» **ACTIVITY**
A single figure is required: the number of lines below that contain "return".

» **DATA IN THIS EXERCISE**
◇ ◇ ◇ ◇
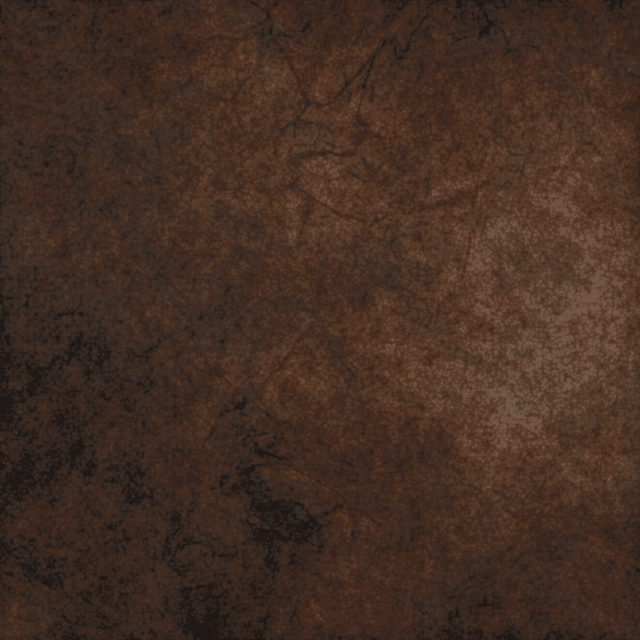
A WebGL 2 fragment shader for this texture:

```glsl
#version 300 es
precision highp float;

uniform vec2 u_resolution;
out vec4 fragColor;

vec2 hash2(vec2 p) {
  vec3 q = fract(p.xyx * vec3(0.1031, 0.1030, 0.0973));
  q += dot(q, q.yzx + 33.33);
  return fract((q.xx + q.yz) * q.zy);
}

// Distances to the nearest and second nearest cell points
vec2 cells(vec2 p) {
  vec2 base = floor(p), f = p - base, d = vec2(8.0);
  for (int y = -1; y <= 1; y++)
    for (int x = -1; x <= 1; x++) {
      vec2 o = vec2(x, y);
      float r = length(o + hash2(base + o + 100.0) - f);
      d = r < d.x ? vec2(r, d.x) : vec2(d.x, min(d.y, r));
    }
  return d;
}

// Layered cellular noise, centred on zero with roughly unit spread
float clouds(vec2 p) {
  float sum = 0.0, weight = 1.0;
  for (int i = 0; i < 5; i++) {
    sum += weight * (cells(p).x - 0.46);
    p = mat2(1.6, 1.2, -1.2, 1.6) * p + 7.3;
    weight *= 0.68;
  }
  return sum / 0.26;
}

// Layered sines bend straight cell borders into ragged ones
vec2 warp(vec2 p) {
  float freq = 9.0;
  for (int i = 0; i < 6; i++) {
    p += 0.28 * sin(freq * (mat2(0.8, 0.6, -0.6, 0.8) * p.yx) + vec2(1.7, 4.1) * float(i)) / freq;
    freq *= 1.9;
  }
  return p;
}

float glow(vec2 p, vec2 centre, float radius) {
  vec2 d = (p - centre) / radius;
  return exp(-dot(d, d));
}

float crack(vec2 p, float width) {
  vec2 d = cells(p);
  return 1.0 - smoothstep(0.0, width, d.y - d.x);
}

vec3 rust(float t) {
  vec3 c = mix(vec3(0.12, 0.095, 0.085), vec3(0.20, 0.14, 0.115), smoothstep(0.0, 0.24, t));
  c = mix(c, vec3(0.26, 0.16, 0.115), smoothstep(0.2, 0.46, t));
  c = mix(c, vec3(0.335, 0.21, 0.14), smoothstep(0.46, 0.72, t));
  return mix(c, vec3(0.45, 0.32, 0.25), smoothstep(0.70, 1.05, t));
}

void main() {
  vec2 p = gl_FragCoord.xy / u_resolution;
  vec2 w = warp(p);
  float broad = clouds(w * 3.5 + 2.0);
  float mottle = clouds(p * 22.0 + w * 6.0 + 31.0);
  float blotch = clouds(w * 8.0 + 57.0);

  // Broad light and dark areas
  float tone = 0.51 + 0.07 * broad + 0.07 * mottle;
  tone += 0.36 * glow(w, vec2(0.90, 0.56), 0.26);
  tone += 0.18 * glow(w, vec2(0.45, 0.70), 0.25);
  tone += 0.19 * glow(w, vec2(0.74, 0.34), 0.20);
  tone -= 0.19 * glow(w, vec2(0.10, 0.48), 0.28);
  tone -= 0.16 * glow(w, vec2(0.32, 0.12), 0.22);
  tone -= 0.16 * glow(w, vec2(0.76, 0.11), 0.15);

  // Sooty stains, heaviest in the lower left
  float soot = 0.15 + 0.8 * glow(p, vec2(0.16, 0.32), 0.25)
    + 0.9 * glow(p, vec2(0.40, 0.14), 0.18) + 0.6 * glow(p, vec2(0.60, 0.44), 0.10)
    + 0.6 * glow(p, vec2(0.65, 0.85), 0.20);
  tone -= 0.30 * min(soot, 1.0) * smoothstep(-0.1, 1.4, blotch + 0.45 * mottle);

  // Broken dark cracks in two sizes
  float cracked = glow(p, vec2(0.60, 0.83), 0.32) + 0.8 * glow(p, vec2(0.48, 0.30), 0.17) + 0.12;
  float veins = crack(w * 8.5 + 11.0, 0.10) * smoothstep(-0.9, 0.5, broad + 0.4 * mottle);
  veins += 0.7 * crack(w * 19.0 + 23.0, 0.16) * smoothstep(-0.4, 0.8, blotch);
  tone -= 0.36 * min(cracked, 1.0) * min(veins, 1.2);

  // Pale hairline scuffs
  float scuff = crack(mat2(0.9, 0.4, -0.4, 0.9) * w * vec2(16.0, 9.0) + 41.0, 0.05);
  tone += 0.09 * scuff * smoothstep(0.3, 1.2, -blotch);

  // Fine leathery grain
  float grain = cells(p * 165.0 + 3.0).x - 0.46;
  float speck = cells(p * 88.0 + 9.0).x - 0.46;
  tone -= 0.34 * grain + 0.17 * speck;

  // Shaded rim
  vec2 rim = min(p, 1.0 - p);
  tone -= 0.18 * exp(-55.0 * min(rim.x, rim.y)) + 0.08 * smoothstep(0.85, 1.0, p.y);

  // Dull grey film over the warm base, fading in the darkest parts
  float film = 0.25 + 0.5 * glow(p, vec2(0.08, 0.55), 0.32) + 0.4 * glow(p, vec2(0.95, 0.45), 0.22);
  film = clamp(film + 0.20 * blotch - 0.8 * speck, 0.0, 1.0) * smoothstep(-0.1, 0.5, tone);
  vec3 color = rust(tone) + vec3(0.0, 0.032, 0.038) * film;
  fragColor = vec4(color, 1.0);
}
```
◇ ◇ ◇ ◇
» **WORKED SOLUTION**
7